### Data for this exercise
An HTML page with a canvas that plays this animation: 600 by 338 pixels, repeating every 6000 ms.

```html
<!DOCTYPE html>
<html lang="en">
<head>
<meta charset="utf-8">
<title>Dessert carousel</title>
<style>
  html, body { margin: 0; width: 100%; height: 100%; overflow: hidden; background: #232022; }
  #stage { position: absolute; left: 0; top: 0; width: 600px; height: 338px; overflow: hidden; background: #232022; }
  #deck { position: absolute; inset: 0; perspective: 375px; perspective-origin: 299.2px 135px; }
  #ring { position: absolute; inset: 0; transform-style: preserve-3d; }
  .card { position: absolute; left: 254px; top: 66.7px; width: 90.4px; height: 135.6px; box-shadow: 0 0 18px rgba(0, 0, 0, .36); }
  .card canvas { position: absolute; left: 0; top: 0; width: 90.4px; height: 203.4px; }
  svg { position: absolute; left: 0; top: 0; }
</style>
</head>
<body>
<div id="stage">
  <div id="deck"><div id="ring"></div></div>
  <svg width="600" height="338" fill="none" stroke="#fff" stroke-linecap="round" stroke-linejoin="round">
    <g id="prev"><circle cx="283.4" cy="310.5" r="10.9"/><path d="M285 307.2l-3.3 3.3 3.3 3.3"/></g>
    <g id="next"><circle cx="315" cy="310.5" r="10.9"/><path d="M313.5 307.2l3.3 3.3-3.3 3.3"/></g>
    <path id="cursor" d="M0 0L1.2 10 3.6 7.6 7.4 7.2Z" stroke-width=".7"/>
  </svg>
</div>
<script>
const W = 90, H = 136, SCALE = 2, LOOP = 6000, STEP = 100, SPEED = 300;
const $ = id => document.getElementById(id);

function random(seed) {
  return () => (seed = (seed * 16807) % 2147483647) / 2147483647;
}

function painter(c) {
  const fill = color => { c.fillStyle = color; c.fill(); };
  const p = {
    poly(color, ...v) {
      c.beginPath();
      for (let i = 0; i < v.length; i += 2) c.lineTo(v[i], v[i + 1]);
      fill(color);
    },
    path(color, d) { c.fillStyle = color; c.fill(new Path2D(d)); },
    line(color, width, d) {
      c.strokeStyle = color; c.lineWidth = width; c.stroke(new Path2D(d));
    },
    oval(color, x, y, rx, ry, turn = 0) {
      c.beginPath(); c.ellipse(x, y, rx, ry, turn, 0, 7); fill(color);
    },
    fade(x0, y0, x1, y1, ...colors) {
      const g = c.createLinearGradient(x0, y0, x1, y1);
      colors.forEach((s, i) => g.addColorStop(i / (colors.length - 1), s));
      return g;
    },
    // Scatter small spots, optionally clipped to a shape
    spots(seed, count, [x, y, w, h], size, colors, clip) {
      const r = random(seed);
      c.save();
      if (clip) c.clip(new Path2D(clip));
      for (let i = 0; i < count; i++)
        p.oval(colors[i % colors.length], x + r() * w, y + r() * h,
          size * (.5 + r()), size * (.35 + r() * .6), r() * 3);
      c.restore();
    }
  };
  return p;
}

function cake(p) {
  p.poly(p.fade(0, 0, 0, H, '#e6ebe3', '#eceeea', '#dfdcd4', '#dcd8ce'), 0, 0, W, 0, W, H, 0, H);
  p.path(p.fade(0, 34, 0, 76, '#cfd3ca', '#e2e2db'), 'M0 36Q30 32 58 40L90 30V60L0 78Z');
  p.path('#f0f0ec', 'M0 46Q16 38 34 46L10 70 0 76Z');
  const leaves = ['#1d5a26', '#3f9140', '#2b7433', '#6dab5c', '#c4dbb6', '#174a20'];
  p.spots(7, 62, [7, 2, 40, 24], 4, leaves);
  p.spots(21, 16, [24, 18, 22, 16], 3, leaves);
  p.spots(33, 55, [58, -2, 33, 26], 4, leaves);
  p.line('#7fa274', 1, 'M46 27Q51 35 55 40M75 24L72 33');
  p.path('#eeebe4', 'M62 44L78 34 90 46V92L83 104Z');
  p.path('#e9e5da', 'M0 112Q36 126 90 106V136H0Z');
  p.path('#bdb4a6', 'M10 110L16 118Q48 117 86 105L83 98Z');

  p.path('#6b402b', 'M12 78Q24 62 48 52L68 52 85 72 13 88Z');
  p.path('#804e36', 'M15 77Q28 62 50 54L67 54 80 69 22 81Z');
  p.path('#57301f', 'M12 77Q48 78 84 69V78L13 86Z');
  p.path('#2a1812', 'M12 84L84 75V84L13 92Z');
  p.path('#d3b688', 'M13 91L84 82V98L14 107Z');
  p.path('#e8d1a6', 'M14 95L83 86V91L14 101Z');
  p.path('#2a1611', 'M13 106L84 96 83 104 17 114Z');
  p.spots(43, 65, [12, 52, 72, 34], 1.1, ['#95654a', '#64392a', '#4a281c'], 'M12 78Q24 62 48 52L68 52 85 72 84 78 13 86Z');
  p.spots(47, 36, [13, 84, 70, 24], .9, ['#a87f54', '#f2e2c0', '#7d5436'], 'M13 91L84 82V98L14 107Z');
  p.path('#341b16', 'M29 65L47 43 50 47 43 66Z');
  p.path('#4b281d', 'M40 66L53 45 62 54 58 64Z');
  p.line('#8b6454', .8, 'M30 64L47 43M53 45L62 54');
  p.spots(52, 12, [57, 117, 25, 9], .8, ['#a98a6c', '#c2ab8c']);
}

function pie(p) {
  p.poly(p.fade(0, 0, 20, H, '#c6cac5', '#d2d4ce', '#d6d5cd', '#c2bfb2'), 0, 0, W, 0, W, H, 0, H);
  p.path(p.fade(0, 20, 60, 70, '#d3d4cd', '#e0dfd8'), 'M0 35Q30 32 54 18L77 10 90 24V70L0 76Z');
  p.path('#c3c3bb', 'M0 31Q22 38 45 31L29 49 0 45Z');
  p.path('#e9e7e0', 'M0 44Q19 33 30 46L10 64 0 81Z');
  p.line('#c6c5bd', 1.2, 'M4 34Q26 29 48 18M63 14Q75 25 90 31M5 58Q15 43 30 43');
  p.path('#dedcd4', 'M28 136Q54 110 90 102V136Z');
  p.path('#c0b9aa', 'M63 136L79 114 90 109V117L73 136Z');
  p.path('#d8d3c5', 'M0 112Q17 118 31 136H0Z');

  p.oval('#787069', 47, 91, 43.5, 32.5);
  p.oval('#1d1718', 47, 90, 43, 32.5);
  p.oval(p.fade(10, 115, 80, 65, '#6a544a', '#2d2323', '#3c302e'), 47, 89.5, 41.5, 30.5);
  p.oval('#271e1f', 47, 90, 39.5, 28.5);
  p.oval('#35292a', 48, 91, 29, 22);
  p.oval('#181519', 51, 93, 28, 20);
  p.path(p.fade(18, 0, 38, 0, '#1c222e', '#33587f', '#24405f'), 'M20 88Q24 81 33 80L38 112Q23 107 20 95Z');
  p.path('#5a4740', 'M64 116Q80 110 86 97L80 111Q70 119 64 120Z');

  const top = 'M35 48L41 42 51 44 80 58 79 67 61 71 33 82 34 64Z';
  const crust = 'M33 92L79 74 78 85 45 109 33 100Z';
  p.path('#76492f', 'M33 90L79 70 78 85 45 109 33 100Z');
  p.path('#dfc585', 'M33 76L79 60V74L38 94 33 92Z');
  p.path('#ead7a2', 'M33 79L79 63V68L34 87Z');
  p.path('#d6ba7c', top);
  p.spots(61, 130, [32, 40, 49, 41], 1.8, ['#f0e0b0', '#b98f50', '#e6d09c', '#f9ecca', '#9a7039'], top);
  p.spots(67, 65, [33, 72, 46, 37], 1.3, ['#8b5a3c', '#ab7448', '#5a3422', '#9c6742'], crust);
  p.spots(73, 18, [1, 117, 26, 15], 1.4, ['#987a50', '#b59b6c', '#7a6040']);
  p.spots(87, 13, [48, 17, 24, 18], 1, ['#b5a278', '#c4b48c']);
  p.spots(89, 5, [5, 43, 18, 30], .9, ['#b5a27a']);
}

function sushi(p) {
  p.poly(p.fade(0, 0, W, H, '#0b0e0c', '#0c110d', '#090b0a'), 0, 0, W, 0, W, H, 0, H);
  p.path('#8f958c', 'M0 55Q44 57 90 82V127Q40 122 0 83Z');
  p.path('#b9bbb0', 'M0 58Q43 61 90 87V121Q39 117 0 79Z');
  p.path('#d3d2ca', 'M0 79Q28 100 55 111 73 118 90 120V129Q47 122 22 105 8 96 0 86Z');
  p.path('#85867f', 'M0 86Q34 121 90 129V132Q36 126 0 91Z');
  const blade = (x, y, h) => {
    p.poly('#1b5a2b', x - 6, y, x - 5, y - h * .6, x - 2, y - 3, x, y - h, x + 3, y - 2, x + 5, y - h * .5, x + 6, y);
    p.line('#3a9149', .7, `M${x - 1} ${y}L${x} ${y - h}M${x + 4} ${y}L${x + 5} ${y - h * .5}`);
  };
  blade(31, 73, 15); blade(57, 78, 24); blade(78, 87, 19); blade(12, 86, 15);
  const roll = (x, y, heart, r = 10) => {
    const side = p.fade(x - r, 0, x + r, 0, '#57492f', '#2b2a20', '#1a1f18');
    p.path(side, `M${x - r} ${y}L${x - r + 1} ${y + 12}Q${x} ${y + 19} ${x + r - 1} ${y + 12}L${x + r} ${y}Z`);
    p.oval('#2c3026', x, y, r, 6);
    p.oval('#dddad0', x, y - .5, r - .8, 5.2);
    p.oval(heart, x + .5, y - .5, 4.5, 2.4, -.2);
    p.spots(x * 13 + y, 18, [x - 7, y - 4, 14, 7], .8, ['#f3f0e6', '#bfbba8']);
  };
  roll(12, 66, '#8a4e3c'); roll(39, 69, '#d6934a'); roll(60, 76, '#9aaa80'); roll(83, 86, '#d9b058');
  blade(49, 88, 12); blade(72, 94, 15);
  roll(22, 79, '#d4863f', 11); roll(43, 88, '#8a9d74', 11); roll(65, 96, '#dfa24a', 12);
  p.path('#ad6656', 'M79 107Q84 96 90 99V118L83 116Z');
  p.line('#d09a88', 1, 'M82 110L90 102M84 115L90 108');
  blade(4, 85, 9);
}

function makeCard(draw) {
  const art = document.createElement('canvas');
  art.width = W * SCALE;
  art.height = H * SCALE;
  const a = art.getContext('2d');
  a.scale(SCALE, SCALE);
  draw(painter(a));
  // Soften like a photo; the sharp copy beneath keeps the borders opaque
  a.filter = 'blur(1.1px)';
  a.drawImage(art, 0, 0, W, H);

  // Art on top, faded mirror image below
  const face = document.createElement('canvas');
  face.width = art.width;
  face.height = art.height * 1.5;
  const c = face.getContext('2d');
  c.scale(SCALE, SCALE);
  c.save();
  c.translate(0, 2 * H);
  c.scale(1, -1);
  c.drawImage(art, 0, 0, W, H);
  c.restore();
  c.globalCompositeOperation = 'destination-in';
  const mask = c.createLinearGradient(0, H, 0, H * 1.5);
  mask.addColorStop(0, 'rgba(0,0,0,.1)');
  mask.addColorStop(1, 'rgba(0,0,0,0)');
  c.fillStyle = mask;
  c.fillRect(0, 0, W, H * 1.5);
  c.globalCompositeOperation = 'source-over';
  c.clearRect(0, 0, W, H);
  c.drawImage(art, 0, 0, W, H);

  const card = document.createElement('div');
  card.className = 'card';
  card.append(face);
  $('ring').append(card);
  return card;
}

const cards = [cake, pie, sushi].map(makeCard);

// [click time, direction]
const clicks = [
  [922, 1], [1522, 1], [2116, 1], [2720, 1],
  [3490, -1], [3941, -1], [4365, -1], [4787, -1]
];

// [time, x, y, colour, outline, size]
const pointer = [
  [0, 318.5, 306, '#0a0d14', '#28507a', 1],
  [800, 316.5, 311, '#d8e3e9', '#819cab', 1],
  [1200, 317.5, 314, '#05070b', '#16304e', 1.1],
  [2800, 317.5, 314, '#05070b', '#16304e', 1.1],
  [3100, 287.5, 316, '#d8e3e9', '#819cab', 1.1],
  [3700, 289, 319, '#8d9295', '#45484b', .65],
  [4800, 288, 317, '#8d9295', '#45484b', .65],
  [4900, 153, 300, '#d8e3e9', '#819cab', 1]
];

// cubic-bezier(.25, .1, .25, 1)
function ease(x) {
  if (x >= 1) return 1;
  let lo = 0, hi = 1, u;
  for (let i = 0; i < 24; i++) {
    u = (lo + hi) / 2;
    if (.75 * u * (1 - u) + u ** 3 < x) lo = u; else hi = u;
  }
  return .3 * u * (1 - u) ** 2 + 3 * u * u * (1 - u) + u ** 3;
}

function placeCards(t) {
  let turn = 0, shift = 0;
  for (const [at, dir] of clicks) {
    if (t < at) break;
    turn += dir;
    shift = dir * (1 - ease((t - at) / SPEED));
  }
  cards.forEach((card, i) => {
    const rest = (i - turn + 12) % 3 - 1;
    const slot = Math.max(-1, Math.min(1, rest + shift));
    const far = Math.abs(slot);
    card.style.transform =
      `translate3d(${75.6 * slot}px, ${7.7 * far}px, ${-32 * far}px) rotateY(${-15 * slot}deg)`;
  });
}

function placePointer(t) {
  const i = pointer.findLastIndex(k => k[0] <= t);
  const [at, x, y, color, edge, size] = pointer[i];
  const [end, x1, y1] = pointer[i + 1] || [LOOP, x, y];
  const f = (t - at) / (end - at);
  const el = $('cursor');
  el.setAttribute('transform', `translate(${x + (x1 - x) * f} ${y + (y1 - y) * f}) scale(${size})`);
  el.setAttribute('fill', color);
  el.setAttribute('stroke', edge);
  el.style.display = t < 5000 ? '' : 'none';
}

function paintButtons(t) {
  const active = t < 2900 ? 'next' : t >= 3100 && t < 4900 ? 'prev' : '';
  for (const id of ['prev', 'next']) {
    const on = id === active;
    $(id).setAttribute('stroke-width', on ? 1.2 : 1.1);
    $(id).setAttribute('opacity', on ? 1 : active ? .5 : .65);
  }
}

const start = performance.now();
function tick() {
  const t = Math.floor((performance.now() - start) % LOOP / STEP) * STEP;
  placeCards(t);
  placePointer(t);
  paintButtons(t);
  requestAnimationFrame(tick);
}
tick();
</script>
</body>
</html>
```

* * *

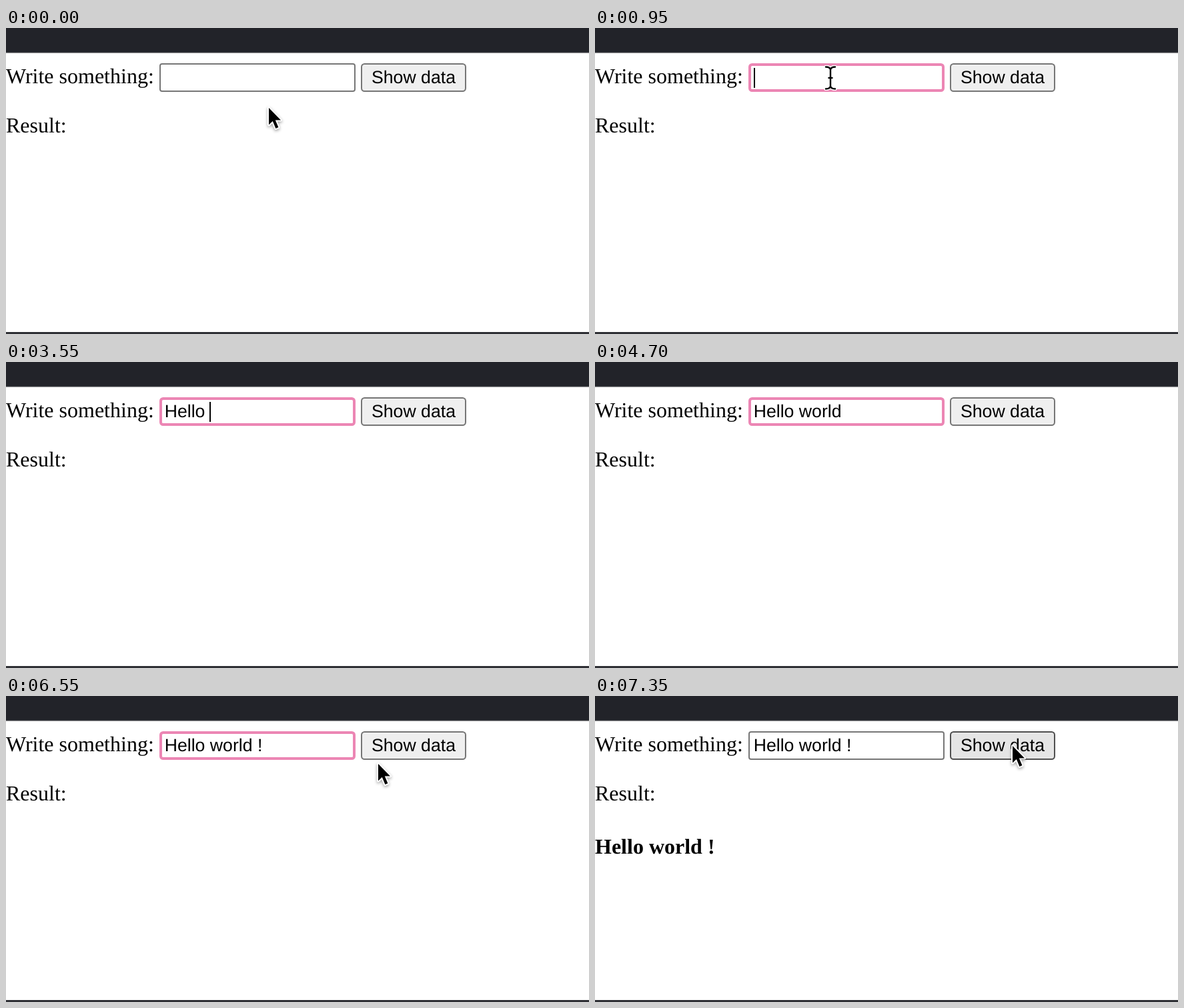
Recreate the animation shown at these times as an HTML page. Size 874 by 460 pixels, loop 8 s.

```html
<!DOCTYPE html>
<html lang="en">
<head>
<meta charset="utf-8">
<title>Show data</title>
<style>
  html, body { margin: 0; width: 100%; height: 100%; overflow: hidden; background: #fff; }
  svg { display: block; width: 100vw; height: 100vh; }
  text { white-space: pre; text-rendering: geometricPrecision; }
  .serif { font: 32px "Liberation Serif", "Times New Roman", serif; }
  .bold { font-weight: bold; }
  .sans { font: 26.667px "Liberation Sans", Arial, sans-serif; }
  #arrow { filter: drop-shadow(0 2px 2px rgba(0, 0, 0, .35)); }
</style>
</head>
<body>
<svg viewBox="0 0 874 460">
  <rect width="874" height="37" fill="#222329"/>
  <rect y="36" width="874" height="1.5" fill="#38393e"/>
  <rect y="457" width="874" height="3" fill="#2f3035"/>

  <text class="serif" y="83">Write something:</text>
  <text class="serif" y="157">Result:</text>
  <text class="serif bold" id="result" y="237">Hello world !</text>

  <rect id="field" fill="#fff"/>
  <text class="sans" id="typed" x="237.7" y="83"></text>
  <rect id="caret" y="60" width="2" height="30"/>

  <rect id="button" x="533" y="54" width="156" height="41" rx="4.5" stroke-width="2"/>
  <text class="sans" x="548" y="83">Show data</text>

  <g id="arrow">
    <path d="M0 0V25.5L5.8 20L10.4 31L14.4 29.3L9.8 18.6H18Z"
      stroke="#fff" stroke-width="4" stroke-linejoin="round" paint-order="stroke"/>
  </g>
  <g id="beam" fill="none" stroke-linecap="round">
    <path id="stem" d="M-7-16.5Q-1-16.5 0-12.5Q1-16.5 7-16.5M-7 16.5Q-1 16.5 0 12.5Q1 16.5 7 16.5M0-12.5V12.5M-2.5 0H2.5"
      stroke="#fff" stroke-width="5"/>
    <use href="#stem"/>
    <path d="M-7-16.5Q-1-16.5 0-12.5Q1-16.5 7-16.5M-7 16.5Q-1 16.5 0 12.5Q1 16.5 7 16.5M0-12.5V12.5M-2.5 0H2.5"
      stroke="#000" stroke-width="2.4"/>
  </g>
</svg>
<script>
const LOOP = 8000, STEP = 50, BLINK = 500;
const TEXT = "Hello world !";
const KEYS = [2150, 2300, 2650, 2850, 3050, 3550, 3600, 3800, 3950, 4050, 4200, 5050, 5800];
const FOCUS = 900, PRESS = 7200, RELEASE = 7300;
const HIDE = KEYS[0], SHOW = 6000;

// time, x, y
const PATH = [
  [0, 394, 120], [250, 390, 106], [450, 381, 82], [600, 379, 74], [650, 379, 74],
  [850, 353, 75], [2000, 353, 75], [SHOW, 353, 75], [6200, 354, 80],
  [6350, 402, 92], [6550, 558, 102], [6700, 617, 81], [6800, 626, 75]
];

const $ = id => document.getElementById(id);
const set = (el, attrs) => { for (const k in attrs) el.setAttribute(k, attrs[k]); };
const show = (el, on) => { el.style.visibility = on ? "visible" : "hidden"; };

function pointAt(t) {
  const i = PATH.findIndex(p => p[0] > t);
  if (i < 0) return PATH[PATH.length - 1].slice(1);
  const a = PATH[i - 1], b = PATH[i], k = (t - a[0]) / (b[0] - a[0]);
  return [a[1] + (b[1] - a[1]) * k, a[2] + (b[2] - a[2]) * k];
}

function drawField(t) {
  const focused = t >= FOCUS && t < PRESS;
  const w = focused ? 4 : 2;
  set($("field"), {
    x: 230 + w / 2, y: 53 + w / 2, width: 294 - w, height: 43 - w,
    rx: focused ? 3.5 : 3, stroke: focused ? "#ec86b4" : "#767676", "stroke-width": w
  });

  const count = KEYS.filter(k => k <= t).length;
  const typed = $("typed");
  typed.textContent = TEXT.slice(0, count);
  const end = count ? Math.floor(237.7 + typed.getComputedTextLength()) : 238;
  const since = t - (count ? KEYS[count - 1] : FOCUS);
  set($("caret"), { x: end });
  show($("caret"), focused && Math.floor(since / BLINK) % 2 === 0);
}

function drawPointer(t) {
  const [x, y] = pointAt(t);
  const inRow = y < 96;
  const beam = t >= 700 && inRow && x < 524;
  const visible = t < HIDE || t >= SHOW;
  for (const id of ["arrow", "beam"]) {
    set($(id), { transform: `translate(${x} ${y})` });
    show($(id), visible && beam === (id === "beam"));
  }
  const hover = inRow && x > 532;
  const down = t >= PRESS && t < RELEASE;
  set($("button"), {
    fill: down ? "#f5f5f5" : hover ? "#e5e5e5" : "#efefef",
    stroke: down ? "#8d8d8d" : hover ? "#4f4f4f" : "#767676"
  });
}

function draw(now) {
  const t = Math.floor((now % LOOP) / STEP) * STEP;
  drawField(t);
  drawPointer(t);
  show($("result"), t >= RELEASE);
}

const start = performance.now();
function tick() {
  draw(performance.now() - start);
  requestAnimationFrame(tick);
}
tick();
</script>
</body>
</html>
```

### Task
Which lines of the listing include the string "return"? Pull them out.

### Problem solution
  return () => (seed = (seed * 16807) % 2147483647) / 2147483647;
      return g;
  return p;
  return card;
  if (x >= 1) return 1;
  return .3 * u * (1 - u) ** 2 + 3 * u * u * (1 - u) + u ** 3;
  if (i < 0) return PATH[PATH.length - 1].slice(1);
  return [a[1] + (b[1] - a[1]) * k, a[2] + (b[2] - a[2]) * k];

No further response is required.